I don’t need to tell you anything about Johnny Cash. That’s probably the greatest testament to any artist’s legacy — that their life is elevated to the stuff of myth. The problem with the mythological “Man In Black,” is that we forget all the ways he was just like us, the very reasons he was so beloved. Unlike the airbrushed pop stars of today, Cash connected with the broken down, bruised up, addicted, imprisoned, impoverished, marginalized, and misunderstood.

But make no mistake, Johnny Cash was a huge star, 0ne of the biggest stars there ever was, with over 100 top 40 country hits and 48 singles on the Billboard Hot 100 Pop (yes pop!) charts –about the same number as the Rolling Stones and the Beach Boys. Yet, turn on country radio today and it’s clear that the industry is focused on a very different kind of cash. It’s easy to sigh and lament that times have changed so much since young J.R. showed up at Sun Records in Memphis, Tennessee, but when Johnny Cash returned to public prominence in 2002 with his heart wrenching take on the Nine Inch Nails song “Hurt,” he didn’t do it by pandering to the fashions of the time. He did what he’s always done. He showed us the power of uncompromising, honest, authentic art.
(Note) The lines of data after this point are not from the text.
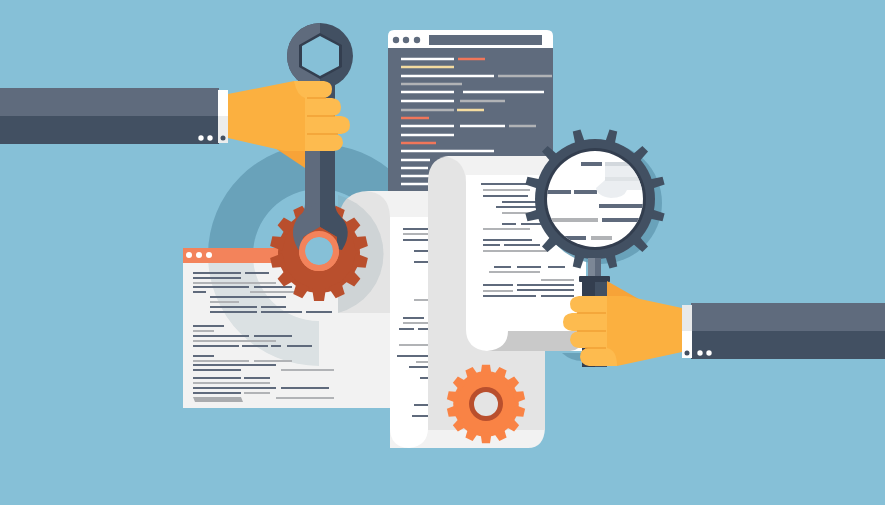
<!DOCTYPE html>
<html lang="en">
<head>
<meta charset="utf-8">
<title>Code development and testing</title>
<style>
:root {
  --sky: #86c0d7; --ring: #679fb7; --slate: #5f6b7d; --navy: #425062; --ink: #333e4f;
  --paper: #f2f2f2; --white: #fff; --fold: #e4e4e4; --grey: #c9c9c9;
  --rust: #b94f2d; --coral: #f3835b; --orange: #f98345;
  --skin: #fbb040; --skin-light: #fdbb4f; --skin-dark: #f7a338;
  --code: #5f6a7c; --code-pale: #b1b3b6; --code-yellow: #f4dca0; --code-red: #f0765a;
}
html, body { margin: 0; width: 885px; height: 505px; overflow: hidden; background: var(--sky); }
svg { display: block; }
.slate { fill: var(--slate); } .navy { fill: var(--navy); } .ink { fill: var(--ink); }
.paper { fill: var(--paper); } .white { fill: var(--white); } .fold { fill: var(--fold); }
.grey { fill: var(--grey); } .rust { fill: var(--rust); } .coral { fill: var(--coral); }
.orange { fill: var(--orange); } .sky { fill: var(--sky); }
.skin { fill: var(--skin); } .skin-light { fill: var(--skin-light); } .skin-dark { fill: var(--skin-dark); }
.lines { fill: none; stroke-width: 1.8; stroke: var(--code); }
.lines.bold { stroke-width: 2.5; }
.lines.lens { stroke-width: 4; }
.lines.pale { stroke: var(--code-pale); }
.lines.light { stroke: var(--white); }
.lines.yellow { stroke: var(--code-yellow); }
.lines.red { stroke: var(--code-red); }
.shade { fill: var(--ring); opacity: .9; }
</style>
</head>
<body>
<svg width="885" height="505" viewBox="0 0 885 505" role="img" aria-label="Two hands work on code windows with a wrench, gears and a magnifying glass">
  <defs>
    <path id="cog-tooth" d="M-7 -36L-5 -49H5L7 -36Z"/>
    <g id="cog-teeth">
      <use href="#cog-tooth"/>
      <use href="#cog-tooth" transform="rotate(25.7)"/>
      <use href="#cog-tooth" transform="rotate(51.4)"/>
      <use href="#cog-tooth" transform="rotate(77.1)"/>
      <use href="#cog-tooth" transform="rotate(102.9)"/>
      <use href="#cog-tooth" transform="rotate(128.6)"/>
      <use href="#cog-tooth" transform="rotate(154.3)"/>
    </g>
    <g id="cog">
      <circle r="41"/>
      <use href="#cog-teeth"/>
      <use href="#cog-teeth" transform="rotate(180)"/>
    </g>
    <path id="lens-tooth" d="M-5 -55L-4 -71H4L5 -55Z"/>
    <g id="lens-teeth">
      <use href="#lens-tooth" transform="rotate(15)"/>
      <use href="#lens-tooth" transform="rotate(45)"/>
      <use href="#lens-tooth" transform="rotate(75)"/>
    </g>
    <clipPath id="lens-clip"><circle cx="595" cy="199" r="48"/></clipPath>
    <clipPath id="page-clip"><rect x="183" y="262" width="207" height="146"/></clipPath>
    <path id="ring-shape" d="M319 366A111 111 0 1 1 430 255H385A66 66 0 1 0 319 321Z"/>
  </defs>

  <rect class="sky" width="885" height="505"/>
  <use href="#ring-shape" class="shade"/>

  <g id="dark-window">
    <path class="slate" d="M388 44H553V191H388Z"/>
    <path class="white" d="M388 48V36Q388 30 394 30H547Q553 30 553 36V48Z"/>
    <rect class="slate" x="429" y="35" width="113" height="10"/>
    <circle class="slate" cx="396" cy="40" r="3.2"/>
    <circle class="slate" cx="406" cy="40" r="3.2"/>
    <circle class="slate" cx="417" cy="40" r="3.2"/>
    <path class="lines bold light" d="M401 59H454M401 76H494M463 92H544M401 92H454M401 101H454M401 126H454M460 126H505M401 135H454M401 151H494M401 160H430M401 168H428M401 176H430M401 184H428"/>
    <path class="lines bold pale" d="M498 76H552M401 84H462M460 101H505M401 110H454M509 126H536"/>
    <path class="lines bold yellow" d="M401 67H454M457 110H484"/>
    <path class="lines bold red" d="M458 59H485M401 118H429M401 143H436"/>
  </g>

  <g id="light-window">
    <rect class="paper" x="183" y="258" width="208" height="150"/>
    <g clip-path="url(#page-clip)"><use href="#ring-shape" fill="#dbe1e3"/></g>
    <rect class="coral" x="183" y="248" width="120" height="15"/>
    <circle class="white" cx="189" cy="255" r="3"/>
    <circle class="white" cx="199" cy="255" r="3"/>
    <circle class="white" cx="209" cy="255" r="3"/>
    <path class="lines" d="M193 273H241M245 273H269M193 278H241M193 287H249M254 287H292M193 292H206M210 297H286M210 307H257M261 307H286M210 312H257M261 312H302M306 312H332M193 326H224M193 336H249M254 336H292M193 346H239M242 346H268M271 346H281M287 346H312M193 356H214M193 365H276M193 370H241M193 378H241M244 378H270M193 388H276M281 388H329M193 393H241"/>
    <path class="lines pale" d="M193 283H276M210 302H239M193 331H214M193 341H276M193 361H249M254 361H292M281 370H334M193 383H270M244 393H270M276 398H334M250 292H302"/>
    <path fill="#a9abae" d="M193 397H241L243 402H195Z"/>
  </g>

  <g id="long-scroll">
    <path class="fold" d="M338 313V222Q340 191 369 191H430V313Z"/>
    <path class="paper" d="M365 191H500V448H390V217Q389 192 365 191Z"/>
    <path class="white" d="M390 217H430V448H409Q390 447 390 428Z"/>
    <path class="paper" d="M409 448Q428 446 428 428H545Q544 448 528 448Z"/>
    <path class="lines" d="M403 229H428M403 240H428M414 251H428M414 262H428M403 318H424M399 329H414M418 329H428M397 356H428M409 367H428M420 378H428M414 405H428M412 416H428"/>
    <path class="lines pale" d="M403 234H428M414 300H428M403 323H428M399 345H428M416 362H428"/>
    <path class="fold" d="M428 250H545V430H428Z"/>
  </g>

  <g id="front-scroll">
    <path class="fold" d="M428 350V180Q429 156 452 156H480V350Z"/>
    <path class="paper" d="M442 156H554V230H466V182Q465 158 442 156Z"/>
    <path class="white" d="M466 175H586V351H487Q466 349 466 329Z"/>
    <path class="grey" d="M487 351Q508 349 508 331H582V340Q580 351 570 351Z"/>
    <path class="lines" d="M481 184H530M483 196H528M502 202H548M496 207H536M502 224H516M521 224H548M483 240H532M483 245H500M504 245H540M494 267H511M517 267H541M548 267H565M483 285H513M517 285H574M483 296H536M541 296H574M517 290H574"/>
    <path class="lines pale" d="M483 190H530M502 213H546M483 229H530M483 251H548M489 272H540M483 291H513M541 280H574"/>
  </g>

  <g id="orange-cog">
    <use href="#cog" class="orange" transform="translate(486 404) scale(.8)"/>
    <circle class="rust" cx="486" cy="404" r="17"/>
    <circle class="fold" cx="486" cy="404" r="12"/>
  </g>

  <path id="cog-shadow" fill="#78929c" opacity=".2" d="M338 313V195A61 61 0 0 1 338 313Z"/>
  <g id="rust-cog">
    <use href="#cog" class="rust" transform="translate(319 252)"/>
    <circle class="coral" cx="319" cy="251" r="20"/>
    <circle class="sky" cx="319" cy="251" r="14"/>
  </g>

  <g id="wrench">
    <path class="slate" d="M305 80H320V212L300 252Q287 231 300 216Q305 211 305 204Z"/>
    <path class="navy" d="M320 80H335V204Q335 211 341 217Q354 231 342 250L337 249V237L320 227Z"/>
    <path class="slate" d="M320 200V227L303 237V251L298 249Q287 230 300 215Z"/>
    <circle class="navy" cx="320" cy="56" r="33"/>
    <path class="slate" d="M320 23A33 33 0 0 0 320 89Z"/>
    <path class="ink" d="M320 33L342 45V67L320 79L299 67V45Z"/>
    <path class="sky" d="M320 36L339 46V66L320 76L302 66V46Z"/>
    <path class="rust" d="M303 237L320 227L337 237V249A19 19 0 0 0 303 244Z"/>
    <path fill="none" stroke="#f3835b" stroke-width="6" d="M302 251A17 17 0 1 0 336 251A17 17 0 1 0 302 251"/>
  </g>

  <g id="left-arm">
    <rect class="slate" y="88" width="219" height="29"/>
    <rect class="navy" y="116" width="219" height="28"/>
    <rect class="white" x="218" y="90" width="10" height="53"/>
    <rect x="218" y="116" width="10" height="27" fill="#eceded"/>
    <circle class="white" cx="201" cy="138" r="2.7"/>
    <circle class="white" cx="210" cy="138" r="2.7"/>
    <circle class="navy" cx="223" cy="138" r="2.5"/>
    <path class="skin-dark" d="M260 138L305 168V140Z"/>
    <path class="skin" d="M228 94L294 81H312V151H285L228 138Z"/>
    <path class="skin-light" d="M294 81H324Q332 82 332 89Q332 97 324 98H332Q341 99 341 107Q341 115 333 116H341Q350 117 350 125Q350 133 341 134H335Q343 135 343 143Q342 150 334 151H305V98Q297 96 294 81Z"/>
    <path fill="none" stroke="#f2a136" stroke-width="1.3" d="M307 98H326M307 116H335M307 134H338"/>
  </g>

  <g id="magnifier">
    <circle class="shade" cx="601" cy="203" r="61" opacity=".5"/>
    <path class="shade" d="M562 353H582V361Q571 361 562 353Z"/>
    <g class="navy" transform="translate(595 199)">
      <use href="#lens-teeth"/>
      <use href="#lens-teeth" transform="rotate(90)"/>
      <use href="#lens-teeth" transform="rotate(180)"/>
      <use href="#lens-teeth" transform="rotate(270)"/>
    </g>
    <circle class="navy" cx="595" cy="199" r="60"/>
    <circle class="ink" cx="595" cy="199" r="51"/>
    <circle class="white" cx="595" cy="199" r="48"/>
    <g clip-path="url(#lens-clip)">
      <path class="lines lens" d="M581 164H602M605 164H650M545 192H571M574 192H597M599 206H650M545 220H550M602 220H650M545 238H586"/>
      <path class="lines lens pale" d="M605 179H650M550 220H598M591 238H612"/>
      <path fill="#e8ecef" opacity=".85" d="M605 162H640L645 190H627Q624 198 611 198Q597 196 596 188L605 180Z"/>
    </g>
    <rect x="588" y="258" width="7" height="18" fill="#7c8796"/>
    <rect class="slate" x="595" y="258" width="6" height="18"/>
    <rect class="ink" x="582" y="280" width="25" height="87"/>
    <rect class="navy" x="595" y="280" width="12" height="87"/>
    <rect class="ink" x="579" y="276" width="31" height="6" rx="1"/>
  </g>

  <g id="right-arm">
    <rect class="slate" x="691" y="303" width="194" height="29"/>
    <rect class="navy" x="691" y="331" width="194" height="28"/>
    <rect x="682" y="305" width="10" height="27" fill="#e8e9ea"/>
    <rect class="white" x="682" y="331" width="10" height="27"/>
    <circle class="navy" cx="687" cy="353" r="2.5"/>
    <circle class="white" cx="700" cy="353" r="2.7"/>
    <circle class="white" cx="709" cy="353" r="2.7"/>
    <path class="skin-dark" d="M607 281L651 306L607 314Z"/>
    <path class="skin" d="M605 296H626L682 308V352L617 366H604Z"/>
    <path class="skin-light" d="M607 296H579Q570 297 570 304Q570 312 579 313H572Q563 314 563 322Q563 330 572 331H579Q570 332 570 340Q571 347 579 348H588Q580 349 580 357Q581 365 589 366H617Q617 350 607 348Z"/>
    <path fill="none" stroke="#f2a136" stroke-width="1.3" d="M577 313H606M577 331H606M585 348H606"/>
  </g>
</svg>
</body>
</html>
As a songwriter and artist, I don’t look to Johnny Cash as simply a grand figure in the history of American music. To me, he is the quintessential example of how to live and create with integrity. When we take the stage at Eddie’s Attic on May 8th to recreate the iconic record Live At Folsom Prison, we won’t only be celebrating that now timeless, distinctive style that is a genre all it’s own. We’ll be paying tribute to man who continues to teach us about the gritty dignity of staying genuine in a world of sugar-coated copycats. We hope to see you on Wednesday. This is gonna be a good one!

-Eliot Bronson